Perhaps ill-advisedly, I spent last Sunday afternoon at a dance performance with two of my sons. It was an unusually busy weekend, there was laundry and homework to do, and frankly neither of the boys was wild about the idea of sitting quietly in a theater for two hours. But I persisted, and we went.
The show was Men in Dance—a festival held every two years showcasing a wide variety of dance from classical to contemporary. All of the performers are men and boys. What I love about watching these dances is the sheer range of expression and styles. Some performances are tender and romantic, some funny, some bursting with energy and power.
It is tricky raising boys to be men in a culture that tolerates and celebrates men’s violence, and in which that violence does so much damage. One of the challenges is this: how do we teach boys to be conscious of and critical of violence, and at the same time to love and be proud of themselves, when the culture teaches them that violence is something essential about who they are?

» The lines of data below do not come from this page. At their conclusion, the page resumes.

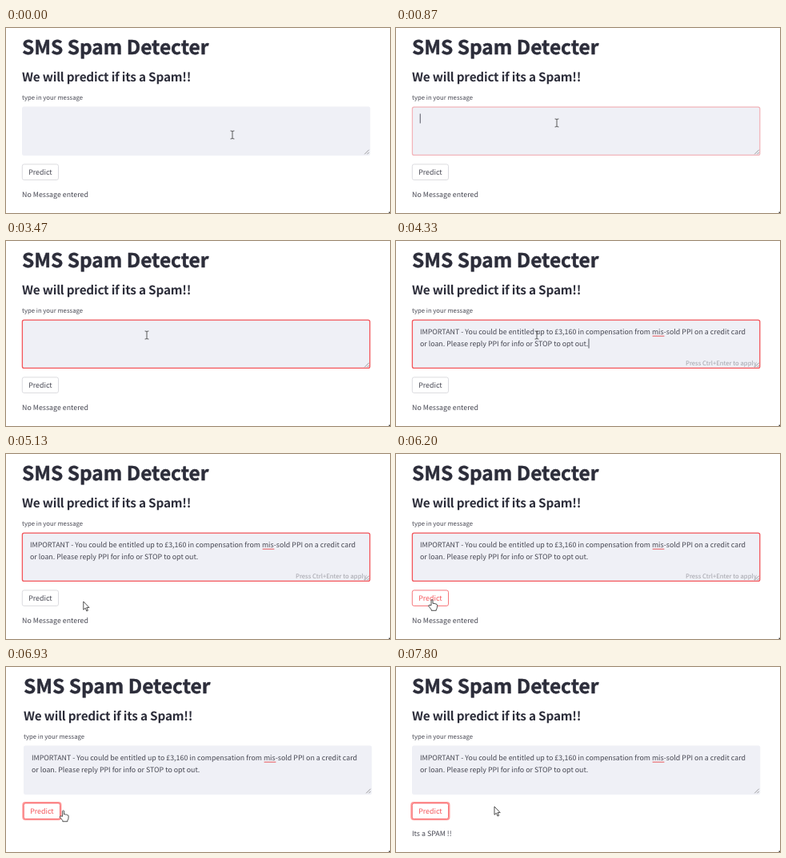
An HTML page that plays this animation: 480 by 232 pixels, repeating every 8000 ms.

```html
<!DOCTYPE html>
<html lang="en">
<head>
<meta charset="utf-8">
<title>SMS Spam Detecter</title>
<style>
  html, body { margin: 0; width: 100%; height: 100%; overflow: hidden; background: #fff; }
  svg { display: block; width: 480px; height: 232px; }
  text {
    font: 8.85px "Noto Sans CJK SC", "Noto Sans CJK JP", "Open Sans", sans-serif;
    fill: #464752; text-rendering: geometricPrecision; white-space: pre;
  }
  .title { font-size: 24.4px; font-weight: 700; fill: #2c2d3a; stroke: #2c2d3a; stroke-width: .45; }
  .sub { font-size: 15.3px; font-weight: 600; letter-spacing: -.2px; fill: #2c2d3a; }
  .small { font-size: 7.74px; }
  .hint { fill: #a0a1a8; }
  .line { fill: none; stroke-linecap: round; }
  .cursor { stroke: #222; stroke-width: .8; fill: #fff; stroke-linejoin: round; }
</style>
</head>
<body>
<svg viewBox="0 0 480 232">
  <g id="page">
    <text class="title" x="20" y="33">SMS Spam Detecter</text>
    <text class="sub" x="20" y="67">We will predict if its a Spam!!</text>
    <text class="small" x="20" y="90">type in your message</text>

    <rect x="20" y="98.5" width="435.3" height="61.5" rx="2.5" fill="#eff0f6"/>
    <rect id="border" x="20.4" y="99.1" width="434.4" height="60.3" rx="2.2" fill="none" stroke="#f4555a" stroke-width="1.3"/>
    <path class="line" d="M448.5 158l5-5M451.7 158l1.8-1.8" stroke="#777" stroke-width=".7"/>
    <g id="message">
      <text x="29.9" y="117.2">IMPORTANT - You could be entitled up to £3,160 in compensation from mis-sold PPI on a credit card</text>
      <text x="29.9" y="132">or loan. Please reply PPI for info or STOP to opt out.</text>
      <path class="line" d="M321 119.2h14" stroke="#e8575c"/>
    </g>
    <text id="hint" class="small hint" x="362" y="156">Press Ctrl+Enter to apply</text>
    <rect id="caret" width=".8" height="12" fill="#31333f"/>

    <rect id="ring" x="19.3" y="169.9" width="47.2" height="21.4" rx="3" fill="none" stroke="#ff9a9a" stroke-width="2"/>
    <rect id="button" x="20.3" y="170.9" width="45.2" height="19.6" rx="2.3" fill="#fff" stroke-width=".8"/>
    <text id="label" x="28.2" y="184.2">Predict</text>
    <text id="result" x="20" y="212.2"></text>
  </g>
  <rect x="478.6" y="230.6" width="1.4" height="1.4" fill="#333"/>

  <path id="beam" class="line" d="M-2-5Q-.3-5 0-4.2Q.3-5 2-5M0-4.2V4.2M-2 5Q-.3 5 0 4.2Q.3 5 2 5" stroke="#333" stroke-width=".8"/>
  <path id="arrow" class="cursor" d="M0 0V10.3L2.4 8.2L4 12L5.6 11.3L4 7.6H7.2Z"/>
  <path id="hand" class="cursor" d="M-1 7.4V.7q1-1.4 2 0V5q1-.8 2 .2q1.2-.5 1.9.5q1.5-.2 1.6 1.2V9q0 2-1.2 3.6v1.2H-.8v-1.2L-4.2 8.4q-.3-1.6 1.2-1.4z"/>
</svg>
<script>
const LOOP = 8000, FRAME = 200 / 3, RED = '#f4555a';
const FOCUS = 850, PASTE = 4320, CLICK = 6250, RERUN = 6650, DONE = 7320;
const el = id => document.getElementById(id);
const show = (id, on) => el(id).style.display = on ? '' : 'none';
const ramp = (t, from, to) => Math.max(0, Math.min(1, (t - from) / (to - from)));

const start = { x: 283, y: 134 };
const moves = [
  { from: 200, to: 467, x: 201, y: 119 },
  { from: 2400, to: 2667, x: 202, y: 126 },
  { from: 2933, to: 3333, x: 176, y: 118 },
  { from: 4600, to: 5130, x: 97, y: 185 },
  { from: 5130, to: 6000, x: 45, y: 182.5 },
  { from: 6640, to: 7500, x: 123, y: 175 }
];

function pointer(t) {
  let { x, y } = start;
  for (const m of moves) {
    const k = ramp(t, m.from, m.to);
    x += (m.x - x) * k;
    y += (m.y - y) * k;
  }
  return { x, y };
}

function draw(t) {
  const { x, y } = pointer(t);
  const inBox = y < 160, onButton = y > 170 && y < 191 && x < 73;
  const kind = inBox ? 'beam' : onButton ? 'hand' : 'arrow';
  for (const id of ['beam', 'arrow', 'hand']) show(id, id === kind);
  el(kind).setAttribute('transform', `translate(${x} ${y})`);

  // the scrollbar vanishes while the result is recomputed
  const running = t >= RERUN && t < DONE;
  el('page').setAttribute('transform', `translate(${running ? 2 : 0} 0)`);
  el('result').textContent = running ? '' : t < DONE ? 'No Message entered' : 'Its a SPAM !!';

  const pasted = t >= PASTE, clicked = t >= CLICK;
  el('border').style.opacity = ramp(t, FOCUS - 60, FOCUS + 140) - ramp(t, CLICK, CLICK + 200);
  show('message', pasted);
  show('hint', pasted && !clicked);
  show('ring', clicked);

  const blink = pasted ? (t - PASTE) % 1067 < 530 : (t - FOCUS) % 1067 < 475;
  show('caret', t >= FOCUS && !clicked && blink);
  el('caret').setAttribute('x', pasted ? 240.6 : 29.8);
  el('caret').setAttribute('y', pasted ? 122.5 : 107.5);

  const hot = onButton || clicked;
  el('button').setAttribute('stroke', hot ? RED : '#d3d3d9');
  el('label').style.fill = hot ? RED : '';
}

function tick() {
  const t = performance.now() % LOOP;
  draw(Math.floor((t + 5) / FRAME) * FRAME);
  requestAnimationFrame(tick);
}
tick();
</script>
</body>
</html>
```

I think what moves me about watching these dances is that it feels like a glimpse of liberated masculinity, what men can be outside of the “man box.” And I don’t mean just because men are defying macho stereotypes by dancing. That’s true, but it is only the surface. The dancers embody masculinity that stretches into a wide expanse of human experience, far beyond that narrow range of emotion typically recognized as manly. It is a celebration of men and male bodies. A display of strength and beauty without domination or objectification. Athleticism and skill without winners and losers. I want those models of manliness for my sons, but they are not easy to come by.
I’m leaving my boys for a few days later this week to join in a series of conversations about healthy masculinity. The Healthy Masculinity Action Project envisions a world where “Every man can be strong without being violent. Every man can make the world a better place.” Rejecting violence is only a first step. The conversations I hope to have are about how we get beyond that to a kind of masculinity that is worth celebrating. How we embody it an authentic way, recognize it in each other, and make it accessible to everybody. I know what it is like to grow up with no visible image of the kind of man I wanted to be, so I know it is possible to make it up on your own. I don’t know yet how to make that vision real for my boys and all of our sons, but I am excited to be with other people trying to figure it out.

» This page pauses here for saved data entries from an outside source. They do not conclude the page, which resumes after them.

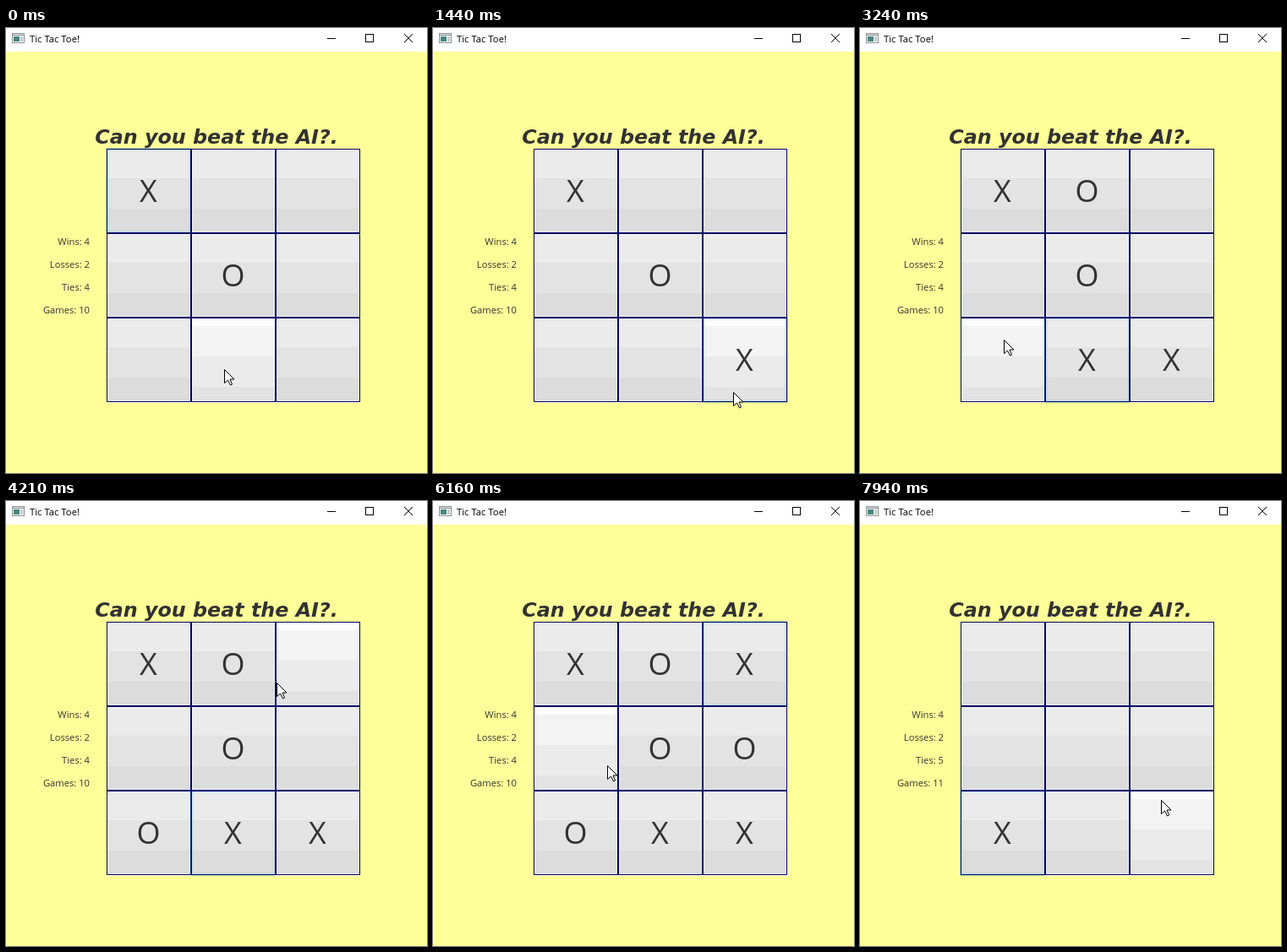
Recreate the animation shown at these times as an HTML page with a canvas. Size 498 by 527 pixels, loop 8000 ms.

```html
<!DOCTYPE html>
<html lang="en">
<head>
<meta charset="utf-8">
<title>Tic Tac Toe!</title>
<style>
html, body { margin: 0; width: 100%; height: 100%; overflow: hidden; background: #ffff99; }
canvas { display: block; }
</style>
</head>
<body>
<canvas id="stage" width="498" height="527"></canvas>
<script>
const ctx = document.getElementById('stage').getContext('2d');
const LOOP = 8000, STEP = 135.4, PHASE = 61;
const LEFT = 119, TOP = 143, SIZE = 100;
const UI = '"Open Sans", "Noto Sans", sans-serif';
const INK = '#323232', NAVY = '#000066';

// Times below count screen updates of STEP ms.
const RESET = 47, NEXT = 53, REPLY = 7;

// Turns: time of click, cell of X, cell of the answering O
const turns = [[-REPLY, 0, 4], [7, 8, 1], [20, 7, 6], [31, 2, 5], [RESET, 3], [NEXT, 6]];

// Pointer stops: time, x, y
const stops = [
  [0, 258, 404], [1, 258, 404], [8, 354, 428], [10, 355, 431], [13, 369, 422],
  [20, 270, 395], [23, 170, 369], [27, 170, 371], [31, 348, 186], [34, 335, 384],
  [37, 329, 374], [41, 384, 326], [45, 206, 313], [48, 210, 318], [51, 180, 389],
  [NEXT, 180, 389], [58, 356, 354]
];

const ease = k => k * k * (3 - 2 * k);

function pointerAt(n) {
  const i = stops.findIndex(s => s[0] > n);
  if (i < 0) return stops[stops.length - 1].slice(1);
  const [n0, x0, y0] = stops[i - 1], [n1, x1, y1] = stops[i];
  const k = ease((n - n0) / (n1 - n0));
  return [Math.round(x0 + (x1 - x0) * k), Math.round(y0 + (y1 - y0) * k)];
}

function marksAt(n) {
  const marks = [];
  for (const [at, x, o] of turns) {
    if (at > n || (n >= RESET && at <= RESET)) continue;
    marks[x] = 'X';
    if (n >= at + REPLY) marks[o] = 'O';
  }
  return marks;
}

function rect(x, y, w, h, color) {
  ctx.fillStyle = color;
  ctx.fillRect(x, y, w, h);
}

function frame(x, y, w, h, color, line = 1) {
  ctx.strokeStyle = color;
  ctx.lineWidth = line;
  ctx.strokeRect(x + line / 2, y + line / 2, w - line, h - line);
}

function text(str, x, y, font, align = 'left', color = INK) {
  ctx.font = font;
  ctx.textAlign = align;
  ctx.fillStyle = color;
  ctx.fillText(str, x, y);
}

function titleBar() {
  rect(0, 0, 498, 28, '#fff');
  rect(7, 6, 15, 12, '#8c9296');
  rect(8, 7, 13, 1, '#dde2e5');
  rect(8, 9, 13, 8, '#f4f4f4');
  rect(9, 10, 7, 6, '#47877f');
  rect(17, 10, 3, 6, '#c9cdd0');
  text('Tic Tac Toe!', 28, 17, '11.3px ' + UI, 'left', '#000');

  rect(380, 12, 10, 1, '#000');
  frame(425, 7, 10, 10, '#000');
  ctx.beginPath();
  ctx.moveTo(471, 7); ctx.lineTo(481, 17);
  ctx.moveTo(481, 7); ctx.lineTo(471, 17);
  ctx.stroke();
}

function cell(i, hover, focused, mark) {
  const x = LEFT + i % 3 * SIZE, y = TOP + Math.floor(i / 3) * SIZE;
  if (focused) frame(x - 1, y - 1, SIZE + 2, SIZE + 2, 'rgba(3,158,211,.3)');
  else rect(x, y + SIZE, SIZE, 1, 'rgba(255,255,255,.7)');

  const shades = ['#fcfcfc', '#f3f3f3', '#ebebeb', '#e3e3e3', '#dcdcdc'];
  const shift = hover ? 82 : 10;
  shades.forEach((color, k) => {
    const top = Math.max(0, shift + 36 * (k - 3) + (hover ? 0 : 25));
    if (top < SIZE) rect(x, y + top, SIZE, SIZE - top, color);
  });

  frame(x + 1, y + 1, SIZE - 2, SIZE - 2, 'rgba(255,255,255,.35)');
  if (focused) frame(x + 1, y + 1, SIZE - 2, SIZE - 2, 'rgba(3,158,211,.15)', 1.6);
  frame(x, y, SIZE, SIZE, NAVY);
  if (mark) text(mark, x + 49.5, y + 63, '36px ' + UI, 'center');
}

function pointer(x, y) {
  const shape = [[0, 0], [0, 16], [4, 12.5], [7, 18.5], [9, 17.5], [6.5, 11.5], [11.5, 11.5]];
  ctx.beginPath();
  for (const [dx, dy] of shape) ctx.lineTo(x + dx + .5, y + dy + .5);
  ctx.closePath();
  ctx.fillStyle = '#fff';
  ctx.fill();
  ctx.strokeStyle = '#000';
  ctx.lineWidth = 1;
  ctx.stroke();
}

function draw(n) {
  rect(0, 0, 498, 527, '#ffff99');
  titleBar();

  const fresh = n >= RESET && n < NEXT;
  const played = n >= RESET ? 1 : 0;
  text(fresh ? "X's turn. Click button to take spot" : 'Can you beat the AI?.',
    249, 137, 'italic bold 23.8px "DejaVu Sans", Verdana, sans-serif', 'center');

  ['Wins: 4', 'Losses: 2', 'Ties: ' + (4 + played), 'Games: ' + (10 + played)]
    .forEach((s, i) => text(s, 99, 257 + 27 * i, '11.2px ' + UI, 'right'));

  const [px, py] = pointerAt(n);
  const over = Math.floor((py - TOP) / SIZE) * 3 + Math.floor((px - LEFT) / SIZE);
  const focus = turns.filter(t => t[0] <= n).pop()[1];
  const marks = marksAt(n);
  for (let i = 0; i < 9; i++) cell(i, i === over, i === focus, marks[i]);
  pointer(px, py);
}

function tick() {
  const t = performance.now() % LOOP;
  draw(Math.max(0, Math.floor((t - PHASE) / STEP)));
  requestAnimationFrame(tick);
}
tick();
</script>
</body>
</html>
```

I’m not much into sports (unless “So You Think You Can Dance?” counts), but this report caught my ear while stuck in traffic.
Sports commentator Art Thiel weighs in on Rick Welts, president of the Phoenix Suns, and his recent decision to reveal that he is gay. Welts is the first high-profile sports figure to do so. I was happy to hear Thiel call this out as a positive step toward expanding views about masculinity in the professional sports community.

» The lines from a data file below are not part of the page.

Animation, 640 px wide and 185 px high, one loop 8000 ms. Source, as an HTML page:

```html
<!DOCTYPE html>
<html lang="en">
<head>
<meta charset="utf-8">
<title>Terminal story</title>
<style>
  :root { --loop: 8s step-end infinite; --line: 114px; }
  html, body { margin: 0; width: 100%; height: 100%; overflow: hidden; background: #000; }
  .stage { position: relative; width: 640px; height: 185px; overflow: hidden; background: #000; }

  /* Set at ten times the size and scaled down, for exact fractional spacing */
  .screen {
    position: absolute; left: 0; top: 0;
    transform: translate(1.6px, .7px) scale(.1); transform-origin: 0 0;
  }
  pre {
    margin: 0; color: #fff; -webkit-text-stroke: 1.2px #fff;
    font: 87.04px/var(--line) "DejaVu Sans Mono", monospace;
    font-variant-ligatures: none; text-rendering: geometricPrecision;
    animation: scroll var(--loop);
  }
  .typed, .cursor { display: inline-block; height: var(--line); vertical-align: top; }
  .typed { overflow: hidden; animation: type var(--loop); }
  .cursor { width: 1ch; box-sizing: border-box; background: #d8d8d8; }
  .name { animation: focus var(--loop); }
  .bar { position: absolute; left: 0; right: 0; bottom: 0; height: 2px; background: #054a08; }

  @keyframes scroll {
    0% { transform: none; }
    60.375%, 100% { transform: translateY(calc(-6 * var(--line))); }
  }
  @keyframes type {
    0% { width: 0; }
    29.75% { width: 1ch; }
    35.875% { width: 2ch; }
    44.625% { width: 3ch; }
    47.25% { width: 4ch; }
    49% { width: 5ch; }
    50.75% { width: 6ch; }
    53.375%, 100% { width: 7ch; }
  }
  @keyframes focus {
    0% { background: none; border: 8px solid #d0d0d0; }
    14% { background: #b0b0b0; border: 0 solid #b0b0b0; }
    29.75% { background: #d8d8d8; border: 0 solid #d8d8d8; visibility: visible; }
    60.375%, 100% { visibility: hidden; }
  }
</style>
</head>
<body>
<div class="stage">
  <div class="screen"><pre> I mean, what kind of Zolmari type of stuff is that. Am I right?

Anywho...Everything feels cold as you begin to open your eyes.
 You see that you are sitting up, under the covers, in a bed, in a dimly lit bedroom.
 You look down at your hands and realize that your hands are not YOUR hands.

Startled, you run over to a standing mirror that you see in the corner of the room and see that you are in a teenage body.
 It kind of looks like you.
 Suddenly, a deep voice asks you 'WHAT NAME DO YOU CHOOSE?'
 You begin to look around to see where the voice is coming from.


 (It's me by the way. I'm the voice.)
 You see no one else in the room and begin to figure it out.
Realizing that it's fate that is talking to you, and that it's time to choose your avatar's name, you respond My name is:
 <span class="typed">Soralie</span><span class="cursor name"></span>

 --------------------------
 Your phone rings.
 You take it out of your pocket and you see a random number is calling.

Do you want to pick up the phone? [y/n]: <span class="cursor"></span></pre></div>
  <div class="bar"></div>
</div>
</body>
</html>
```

As we’ve seen, everyone loses when we confuse cockiness, violence, and the rampant pursuit of sex (consensual or not) for athleticism and sportsmanship. But while it’s exciting to see this shift in the sports world, Thiel reminds us that the real change depends upon all of us.
He invites all sports fans to stand up for authentic sportsmanship. In the stands we can respond to hateful trash talk by following Thiel’s simple advice. Let folks know: “I don’t need to hear that. My kids don’t need to hear that.”